Millennials: The First Wave for Alt Finance
More importantly, choosing to be un-banked is now a viable financial lifestyle choice. Whether as a result of people’s disillusionment with traditional banks, a desire to share less personal information with institutions, or because XXX, people who are able to participate in the larger banked population are choosing to instead to become at least partially unbanked, with their financial assets divided across multiple financial accounts. As significant, some users are skipping the banks altogether for more lucrative products like loans and going directly to alt finance specialty services such as SoFi, a lender focused on the millennial market.
Increasingly post-Millennials are choosing to eschew traditional banks altogether with the rise of alternatives such as Robinhood. And while the Millennials do have bank accounts with the majors, their money and perhaps more importantly, their transactions, are split amongst several institutions — as a hedge against another financial crisis, if unconsciously. While Millennials need – and value – financial advisement as much as other segments, they are getting their information from like-minded peer sources versus a bank expert – and they are likely to get their advice from multiple sources as well.
But several trends indicate that the ranks of the underbanked are growing as the un-banked and underbanked are presented with ever more “banking-like” options and with the emergence of innovative new offerings that provide consumers with options that the banks have been slow to offer, or which have previously only been available to those with stellar credit and/or large deposit accounts. In comparison with fee-laden bank accounts, pre-paid cards are highly attractive. American Express offers:

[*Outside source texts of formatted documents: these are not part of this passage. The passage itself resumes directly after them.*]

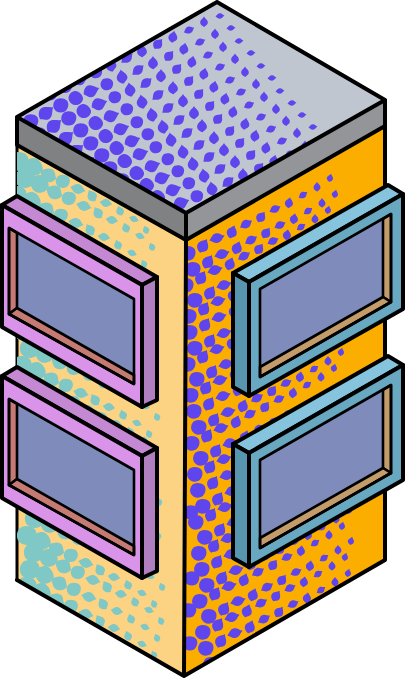
<!DOCTYPE html>
<html lang="en">
<head>
<meta charset="utf-8">
<title>Isometric tower</title>
<style>
:root{
  --ink:#000;--violet:#5f45ee;--teal:#80c8c6;
  --roof:#c0c6cf;--band-left:#808183;--band-right:#949599;
  --cream:#fcd382;--orange:#fbae00;--glass:#7f8bba;
  --pink:#d994ea;--pink-top:#c588d3;--pink-side:#b07fc0;--clay:#c57a74;
  --blue:#68a8c1;--blue-top:#86c3dc;--blue-side:#5796ae;--tan:#c49c6a;
}
html,body{margin:0;background:#fff;overflow:hidden}
svg{display:block;width:405px;height:680px}
.outline{fill:none;stroke:var(--ink);stroke-width:4;stroke-linejoin:round;stroke-linecap:round}
.frame{stroke:var(--ink);stroke-width:4;stroke-linejoin:round}
.inset{stroke:var(--ink);stroke-width:2.6;stroke-linejoin:round}
.violet{fill:var(--violet)}
.teal{fill:var(--teal)}
</style>
</head>
<body>
<svg viewBox="0 0 405 680" role="img" aria-label="Isometric tower with four framed windows and halftone shading">
<defs>
  <path id="drop" d="M0-10C2-6 7-4 7 1C7 5 3 6 1 9C-3 8-7 5-7 1C-7-4-2-6 0-10Z"/>
  <path id="leaf" d="M-10 1C-6-2-5-6 0-6C5-6 6-2 10-1C6 2 5 6 0 6C-5 6-6 3-10 1Z"/>
  <path id="blob" d="M-8-5C-5-10 4-9 7-6C11-2 9 5 5 8C0 11-7 9-9 4C-10 1-10-2-8-5Z"/>

  <g id="roof-row">
    <use href="#leaf" transform="scale(.45)"/>
    <use href="#drop" transform="translate(-16 6) scale(.55)"/>
    <use href="#leaf" transform="translate(-31 14) rotate(-20) scale(.58)"/>
    <use href="#drop" transform="translate(-47 21) rotate(12) scale(.64)"/>
    <use href="#drop" transform="translate(-62 28) rotate(40) scale(.66)"/>
    <use href="#drop" transform="translate(-78 35) scale(.7)"/>
    <use href="#leaf" transform="translate(-93 42) rotate(-35) scale(.74)"/>
    <use href="#drop" transform="translate(-109 49) rotate(-10) scale(.76)"/>
    <use href="#blob" transform="translate(-124 56) scale(.67)"/>
    <use href="#drop" transform="translate(-140 63) rotate(70) scale(.88)"/>
    <use href="#blob" transform="translate(-155 70) rotate(40) scale(.76)"/>
    <use href="#blob" transform="translate(-170 77) scale(.8)"/>
    <use href="#drop" transform="translate(-185 85) rotate(50) scale(.95)"/>
    <use href="#blob" transform="translate(-200 93) scale(.8)"/>
  </g>
  <g id="roof-rows">
    <use href="#roof-row"/>
    <use href="#roof-row" x="11" y="12"/>
    <use href="#roof-row" x="19" y="25"/>
    <use href="#roof-row" x="31" y="37"/>
  </g>

  <g id="right-row">
    <use href="#blob" transform="translate(0 1) scale(.82)"/>
    <use href="#drop" transform="translate(15 -6) rotate(30) scale(.8)"/>
    <use href="#leaf" transform="translate(29 -14) rotate(-12) scale(.8)"/>
    <use href="#drop" transform="translate(44 -20) rotate(20) scale(.72)"/>
    <use href="#leaf" transform="translate(58 -28) rotate(-25) scale(.7)"/>
    <use href="#drop" transform="translate(73 -35) rotate(35) scale(.65)"/>
    <use href="#leaf" transform="translate(87 -43) rotate(-20) scale(.62)"/>
    <use href="#drop" transform="translate(101 -49) rotate(10) scale(.58)"/>
    <use href="#leaf" transform="translate(115 -57) rotate(-30) scale(.52)"/>
    <use href="#drop" transform="translate(129 -65) scale(.5)"/>
    <use href="#drop" transform="translate(142 -74) rotate(15) scale(.45)"/>
  </g>
  <g id="right-rows">
    <use href="#right-row"/>
    <use href="#right-row" x="5" y="16"/>
    <use href="#right-row" x="-2" y="32"/>
    <use href="#right-row" x="7" y="47"/>
    <use href="#right-row" x="1" y="63"/>
  </g>

  <g id="left-row">
    <use href="#blob" transform="translate(1 0) scale(1.05)"/>
    <use href="#blob" transform="translate(16 6) rotate(50) scale(.95)"/>
    <use href="#drop" transform="translate(30 14) rotate(-60) scale(1)"/>
    <use href="#blob" transform="translate(45 20) scale(.75)"/>
    <use href="#leaf" transform="translate(60 28) rotate(20) scale(.8)"/>
    <use href="#drop" transform="translate(74 35) rotate(-30) scale(.68)"/>
    <use href="#leaf" transform="translate(88 42) rotate(15) scale(.64)"/>
    <use href="#drop" transform="translate(102 50) rotate(-20) scale(.56)"/>
    <use href="#leaf" transform="translate(116 58) rotate(25) scale(.52)"/>
    <use href="#drop" transform="translate(128 69) rotate(-25) scale(.46)"/>
  </g>
  <g id="left-rows">
    <use href="#left-row"/>
    <use href="#left-row" x="6" y="17"/>
    <use href="#left-row" x="-2" y="34"/>
    <use href="#left-row" x="5" y="51"/>
    <use href="#left-row" x="1" y="68"/>
  </g>

  <polygon id="roof-shape" points="217,2 385,100 186,213 17,117"/>
  <polygon id="left-shape" points="17,145 186,240 184,676 17,580"/>
  <polygon id="right-shape" points="186,240 385,126 385,560 184,676"/>
  <clipPath id="roof-clip"><use href="#roof-shape"/></clipPath>
  <clipPath id="left-clip"><use href="#left-shape"/></clipPath>
  <clipPath id="right-clip"><use href="#right-shape"/></clipPath>

  <g id="pink-window">
    <polygon class="frame" fill="var(--pink-top)" points="2,205 17,196 157,277 142,285"/>
    <polygon class="frame" fill="var(--pink-side)" points="142,285 157,277 157,400 142,407"/>
    <polygon class="frame" fill="var(--pink)" points="2,205 142,285 142,407 2,327"/>
    <polygon fill="var(--glass)" points="9,228 134,299 134,384 9,314"/>
    <polygon class="inset" fill="var(--clay)" points="9,228 17,233 17,308 9,314"/>
    <polygon class="inset" fill="var(--clay)" points="9,314 17,308 134,375 134,384"/>
    <polygon class="inset" fill="none" points="9,228 134,299 134,384 9,314"/>
  </g>
  <g id="blue-window">
    <polygon class="frame" fill="var(--blue-top)" points="233,273 388,185 403,194 249,282"/>
    <polygon class="frame" fill="var(--blue-side)" points="233,273 249,282 249,396 233,387"/>
    <polygon class="frame" fill="var(--blue)" points="249,282 403,194 403,309 249,396"/>
    <polygon fill="var(--glass)" points="260,289 391,214 391,302 260,377"/>
    <polygon class="inset" fill="var(--tan)" points="391,214 383,219 383,297 391,302"/>
    <polygon class="inset" fill="var(--tan)" points="260,377 391,302 383,297 260,367"/>
    <polygon class="inset" fill="none" points="260,289 391,214 391,302 260,377"/>
  </g>
</defs>

<rect width="405" height="680" fill="#fff"/>

<g id="left-wall">
  <use href="#left-shape" fill="var(--cream)"/>
  <path class="outline" d="M17 145V580" style="stroke-width:3"/>
  <g class="teal" clip-path="url(#left-clip)">
    <use href="#left-rows" x="18" y="161"/>
    <use href="#left-rows" x="20" y="246"/>
    <use href="#left-rows" x="23" y="331"/>
    <use href="#left-rows" x="25" y="416"/>
    <use href="#left-rows" x="28" y="501"/>
    <use href="#left-row" x="26" y="586"/>
  </g>
</g>

<g id="right-wall">
  <use href="#right-shape" fill="var(--orange)"/>
  <g class="violet" clip-path="url(#right-clip)">
    <use href="#right-rows" x="188" y="252"/>
    <use href="#right-rows" x="190" y="331"/>
    <use href="#right-rows" x="194" y="410"/>
    <use href="#right-rows" x="198" y="489"/>
    <use href="#right-rows" x="202" y="568"/>
    <use href="#right-rows" x="206" y="647"/>
    <use href="#blob" transform="translate(191 512) scale(.8)"/>
    <use href="#blob" transform="translate(192 578) scale(.8)"/>
    <use href="#blob" transform="translate(189 610) scale(.8)"/>
    <use href="#blob" transform="translate(190 643) scale(.8)"/>
  </g>
</g>

<path class="outline" d="M17 580L184 676L385 560V126M186 240L184 676"/>

<g id="roof">
  <use href="#roof-shape" fill="var(--roof)"/>
  <g class="violet" clip-path="url(#roof-clip)">
    <use href="#roof-rows" x="220" y="16"/>
    <use href="#roof-rows" x="261" y="66"/>
    <use href="#roof-rows" x="302" y="115"/>
  </g>
  <polygon fill="var(--band-left)" points="17,117 186,213 186,240 17,145"/>
  <polygon fill="var(--band-right)" points="186,213 385,100 385,126 186,240"/>
  <path class="outline" d="M217 2L385 100L186 213L17 117ZM17 117V145L186 240L385 126V100M186 213V240"/>
</g>

<g id="windows">
  <use href="#pink-window"/>
  <use href="#pink-window" y="171"/>
  <use href="#blue-window"/>
  <use href="#blue-window" y="171"/>
</g>
</svg>
</body>
</html>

  • No credit check
  • No minimum balance
  • No hidden fees
  • Value-add services such as online bill pay, tools to manage your money
  • Cash-back on premier tier (with minimum loads)
  • Free direct deposit
  • Large scale cash re-load networks (45,000+) and ATM access
  • Subaccounts
  • Mobile capabilities
  • Connected to your checking/savings account

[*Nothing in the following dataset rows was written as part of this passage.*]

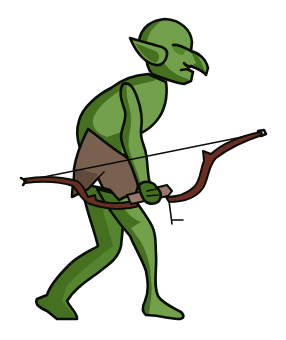
<!DOCTYPE html>
<html lang="en">
<head>
<meta charset="utf-8">
<title>Goblin archer</title>
<style>
:root {
  --paper: #ffffff;
  --ink: #0b0d08;
  --skin: #73a04a;
  --skin-shade: #44701f;
  --skin-mid: #56852f;
  --hide: #79604f;
  --hide-shade: #5f4a3c;
  --wood: #6b2f22;
  --grip: #98796a;
}
html, body { margin: 0; background: var(--paper); overflow: hidden; }
svg { display: block; width: 286px; height: 340px; }
.outline { stroke: var(--ink); stroke-width: 2.6; stroke-linejoin: round; stroke-linecap: round; }
.skin { fill: var(--skin); }
.shade { fill: var(--skin-shade); }
.mid { fill: var(--skin-mid); }
.hide { fill: var(--hide); }
.hide-shade { fill: var(--hide-shade); }
.wood { fill: var(--wood); stroke-width: 2; }
.grip { fill: var(--grip); stroke-width: 2; }
.line { fill: none; }
.thin { stroke-width: 1.6; }
</style>
</head>
<body>
<svg viewBox="0 0 286 340" role="img" aria-label="Green goblin walking with a bow">
  <defs>
    <path id="far-leg-shape" d="M82 184 C83 202 92 222 98 246 C88 252 78 256 69 265 C59 275 50 285 47 295 L37 299 C34 304 40 308 47 311 L57 319 H77 C78 314 71 309 67 301 C74 289 87 281 99 272 C109 264 118 259 121 246 L124 216 L112 190 Z"/>
    <path id="near-leg-shape" d="M97 189 C106 206 118 222 130 236 C135 248 142 259 146 271 C148 282 149 291 145 301 C142 307 142 312 146 315 C156 315 166 318 178 319 C184 319 185 316 181 312 C172 307 162 303 158 296 C153 285 157 270 156 254 C155 243 157 236 152 226 C147 216 140 208 134 198 Z"/>
    <path id="torso-shape" d="M148 74 C133 75 121 80 111 88 C97 95 82 108 79 121 C76 130 77 139 80 148 L136 157 C138 147 139 139 141 133 C152 128 162 117 165 104 C167 96 167 89 166 82 Z"/>
    <path id="head-shape" d="M139 41 C141 27 152 20 165 19 C181 20 191 30 192 42 L191 51 C199 53 206 59 208 68 L206 75 C202 70 197 69 191 66 L187 69 L193 72 L191 81 L184 84 C175 83 163 78 152 74 C147 68 146 60 146 53 Z"/>
    <path id="arm-shape" d="M123 84 C118 92 122 102 125 111 C127 121 121 128 121 137 C122 148 128 158 132 168 L140 190 L150 184 C147 173 148 163 146 154 C145 146 140 140 141 130 C143 119 141 108 137 97 C134 89 130 81 123 84 Z"/>
    <clipPath id="far-leg-clip"><use href="#far-leg-shape"/></clipPath>
    <clipPath id="near-leg-clip"><use href="#near-leg-shape"/></clipPath>
    <clipPath id="torso-clip"><use href="#torso-shape"/></clipPath>
    <clipPath id="head-clip"><use href="#head-shape"/></clipPath>
    <clipPath id="arm-clip"><use href="#arm-shape"/></clipPath>
  </defs>

  <g id="far-leg">
    <use href="#far-leg-shape" class="shade"/>
    <path class="mid" clip-path="url(#far-leg-clip)" d="M100 200 L113 246 C98 258 78 272 66 287 L62 301 L72 313 L80 320 L67 300 L100 272 L123 250 L126 216 Z"/>
    <use href="#far-leg-shape" class="outline line"/>
  </g>

  <g id="near-leg">
    <use href="#near-leg-shape" class="skin"/>
    <path class="shade" clip-path="url(#near-leg-clip)" d="M94 186 L128 236 L146 272 L145 301 L140 316 L149 314 C150 304 153 293 151 280 C151 266 147 253 141 242 L131 228 L141 222 C131 219 122 208 116 194 Z"/>
    <use href="#near-leg-shape" class="outline line"/>
  </g>

  <g id="torso">
    <use href="#torso-shape" class="skin"/>
    <path class="shade" clip-path="url(#torso-clip)" d="M150 70 C116 74 78 98 74 122 V150 L122 154 L121 132 L107 137 C97 134 90 126 94 116 C99 106 108 99 119 91 C130 85 144 84 156 80 Z"/>
    <path class="shade" clip-path="url(#torso-clip)" d="M140 134 C151 129 160 118 163 104 L168 104 L160 128 Z"/>
    <use href="#torso-shape" class="outline line"/>
  </g>

  <g id="loincloth">
    <path class="outline hide" d="M88 129 C98 136 109 146 123 155 L133 162 L138 186 L134 200 L127 196 L119 200 L110 190 L103 188 L98 178 L88 189 L72 197 C72 186 75 178 74 169 C76 154 82 141 88 129 Z"/>
    <path class="hide-shade" d="M76 169 L98 174 L88 187 L74 194 Z"/>
    <path class="outline line thin" d="M98 178 L104 172"/>
  </g>

  <g id="near-arm">
    <use href="#arm-shape" class="skin"/>
    <path class="shade" clip-path="url(#arm-clip)" d="M119 82 L126 112 L119 132 L123 152 L138 192 L142 189 C139 174 132 161 129 148 C127 138 132 128 131 117 C130 105 125 97 127 84 Z"/>
    <use href="#arm-shape" class="outline line"/>
  </g>

  <g id="head">
    <use href="#head-shape" class="skin"/>
    <g clip-path="url(#head-clip)">
      <path class="shade" d="M137 44 C139 27 151 18 167 18 C155 24 147 33 147 44 L160 55 C164 66 172 74 188 79 L191 87 L150 78 Z"/>
      <path class="mid" d="M172 47 C176 43 181 45 187 49 L183 55 C178 55 174 52 172 47 Z"/>
      <path class="shade" d="M190 50 C198 54 202 61 206 75 L190 67 L196 63 Z"/>
    </g>
    <use href="#head-shape" class="outline line"/>
    <path class="outline line" d="M173 45 C179 44 185 48 191 51 M181 70 L188 69 M184 63 C186 66 188 67 191 66"/>
    <path class="outline skin" d="M130 38 C139 41 149 43 158 46 C164 47 168 50 167 55 C166 61 162 66 156 65 C145 63 136 52 130 38 Z"/>
    <path class="shade" d="M135 43 L153 50 C160 52 161 58 156 63 C147 60 140 52 135 43 Z"/>
  </g>

  <g id="bow">
    <path class="outline line thin" d="M24 181 L262 133"/>
    <path class="outline wood" d="M24 179 C42 176 62 177 77 181 C84 185 85 192 88 197 L95 195 L96 200 C107 204 120 204 134 201 L139 206 C123 211 105 209 90 204 C82 201 79 193 73 186 C58 181 42 181 25 183 Z"/>
    <path class="outline wood" d="M166 197 C178 197 188 193 194 187 C201 180 200 170 204 161 L203 151 L211 154 C223 143 241 136 261 132 L262 135 C244 141 229 148 216 158 C208 166 209 178 203 188 C196 198 183 202 169 202 Z"/>
    <path class="outline grip" d="M127 195 L167 185 L172 191 L168 196 L131 204 Z"/>
    <path class="outline line" d="M21 178 L26 181 L23 185 M258 131 L264 130 L266 134 L261 136"/>
    <path class="outline line thin" d="M169 201 L172 224 M172 220 H183"/>
  </g>

  <g id="hand">
    <path class="outline shade" d="M139 185 C143 181 149 181 154 184 L159 190 C162 194 161 199 158 202 C153 205 147 204 144 200 C141 195 139 190 139 185 Z"/>
    <path class="outline line thin" d="M147 191 L156 189 M147 196 L158 195"/>
  </g>
</svg>
</body>
</html>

In addition, the American Express-Walmart Bluebird offers:

  • Dedicated customer service
  • Check-writing
  • Transfer funds between Bluebird and checking/savings accounts

While the pre-paid business currently represents a relatively small 2% of the business, it may figure importantly as American Express struggles to keep its high net worth customers, and in the wake of such losses at the Costco co-brand account. The pre-paid business is experiencing triple year-over-year growth as a result of these attractive features, though in the scope of AmEx’s overall business, pre-paid is not contributing significantly to the company’s profitablity.
But that’s not the point. AmEx is developing consumer relationships — building brand, goodwill and a customer pipeline for higher margin products. In this manner, American Express is able to tap into consumer segments that had previously been unable to them, and to potentially retain the customer relationship if and when a pre-paid card user is able to, or decides to become banked.
In the final part of this five-part series on gift cards, we will look at two companies in particular – one a recently launched start-up and the other an established and fast-growing force in the pre-paid cards business – that are focusing on usability and merchant/brand relationships to capitalize on the rising use of stored value cards as non-bank financial account vehicles.